▸ WHAT THE TASK ASKS: Where the data below begins, start retyping exactly, and end on the line with "absolute; left: 0;", which is included; no picture goes in.

***** MATERIAL PROVIDED *****

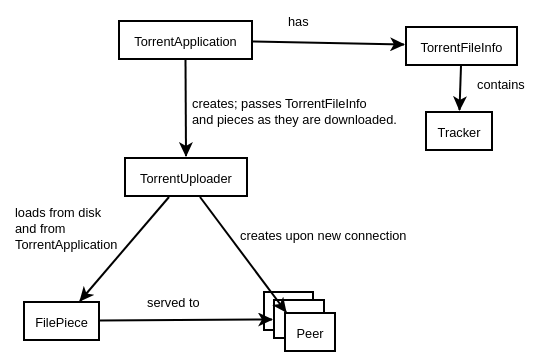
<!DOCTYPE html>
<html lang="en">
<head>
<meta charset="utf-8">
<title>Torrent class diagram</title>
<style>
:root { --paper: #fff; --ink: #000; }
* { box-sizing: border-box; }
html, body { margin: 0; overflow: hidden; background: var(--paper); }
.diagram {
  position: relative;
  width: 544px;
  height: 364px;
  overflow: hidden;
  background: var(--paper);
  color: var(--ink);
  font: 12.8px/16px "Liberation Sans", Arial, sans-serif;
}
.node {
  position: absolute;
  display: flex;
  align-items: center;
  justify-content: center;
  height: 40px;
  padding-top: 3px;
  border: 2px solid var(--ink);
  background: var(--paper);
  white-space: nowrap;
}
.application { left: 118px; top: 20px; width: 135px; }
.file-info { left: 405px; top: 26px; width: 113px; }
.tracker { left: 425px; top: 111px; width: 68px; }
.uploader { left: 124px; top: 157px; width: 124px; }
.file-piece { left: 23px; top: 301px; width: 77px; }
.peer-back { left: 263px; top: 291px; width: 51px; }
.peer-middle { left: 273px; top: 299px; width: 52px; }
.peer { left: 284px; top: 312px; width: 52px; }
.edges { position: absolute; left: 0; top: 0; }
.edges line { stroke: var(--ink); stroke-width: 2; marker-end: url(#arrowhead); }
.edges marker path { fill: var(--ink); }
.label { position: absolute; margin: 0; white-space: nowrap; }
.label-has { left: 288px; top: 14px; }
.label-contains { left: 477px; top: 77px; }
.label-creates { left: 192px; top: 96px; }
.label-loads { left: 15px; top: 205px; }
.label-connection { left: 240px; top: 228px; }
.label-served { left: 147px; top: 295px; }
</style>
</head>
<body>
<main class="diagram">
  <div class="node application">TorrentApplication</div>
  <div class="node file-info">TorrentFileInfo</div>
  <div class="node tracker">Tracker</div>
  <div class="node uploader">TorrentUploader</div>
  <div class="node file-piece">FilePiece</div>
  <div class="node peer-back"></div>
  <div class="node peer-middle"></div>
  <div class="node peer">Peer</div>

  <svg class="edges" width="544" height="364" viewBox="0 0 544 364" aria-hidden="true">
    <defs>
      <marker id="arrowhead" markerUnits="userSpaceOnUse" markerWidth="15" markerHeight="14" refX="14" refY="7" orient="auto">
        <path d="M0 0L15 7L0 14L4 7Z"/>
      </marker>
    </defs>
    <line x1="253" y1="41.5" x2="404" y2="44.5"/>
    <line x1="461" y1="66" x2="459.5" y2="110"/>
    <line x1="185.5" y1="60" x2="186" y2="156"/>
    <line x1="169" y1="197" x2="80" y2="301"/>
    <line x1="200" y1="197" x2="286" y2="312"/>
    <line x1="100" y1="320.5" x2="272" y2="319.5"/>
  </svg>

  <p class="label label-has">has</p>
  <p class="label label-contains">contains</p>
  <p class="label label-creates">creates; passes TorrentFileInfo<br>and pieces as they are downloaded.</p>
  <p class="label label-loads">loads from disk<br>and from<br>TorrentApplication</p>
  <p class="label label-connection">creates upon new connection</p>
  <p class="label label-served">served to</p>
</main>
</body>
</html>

*****

▸ OUTPUT BELOW:
<!DOCTYPE html>
<html lang="en">
<head>
<meta charset="utf-8">
<title>Torrent class diagram</title>
<style>
:root { --paper: #fff; --ink: #000; }
* { box-sizing: border-box; }
html, body { margin: 0; overflow: hidden; background: var(--paper); }
.diagram {
  position: relative;
  width: 544px;
  height: 364px;
  overflow: hidden;
  background: var(--paper);
  color: var(--ink);
  font: 12.8px/16px "Liberation Sans", Arial, sans-serif;
}
.node {
  position: absolute;
  display: flex;
  align-items: center;
  justify-content: center;
  height: 40px;
  padding-top: 3px;
  border: 2px solid var(--ink);
  background: var(--paper);
  white-space: nowrap;
}
.application { left: 118px; top: 20px; width: 135px; }
.file-info { left: 405px; top: 26px; width: 113px; }
.tracker { left: 425px; top: 111px; width: 68px; }
.uploader { left: 124px; top: 157px; width: 124px; }
.file-piece { left: 23px; top: 301px; width: 77px; }
.peer-back { left: 263px; top: 291px; width: 51px; }
.peer-middle { left: 273px; top: 299px; width: 52px; }
.peer { left: 284px; top: 312px; width: 52px; }
.edges { position: absolute; left: 0; top: 0; }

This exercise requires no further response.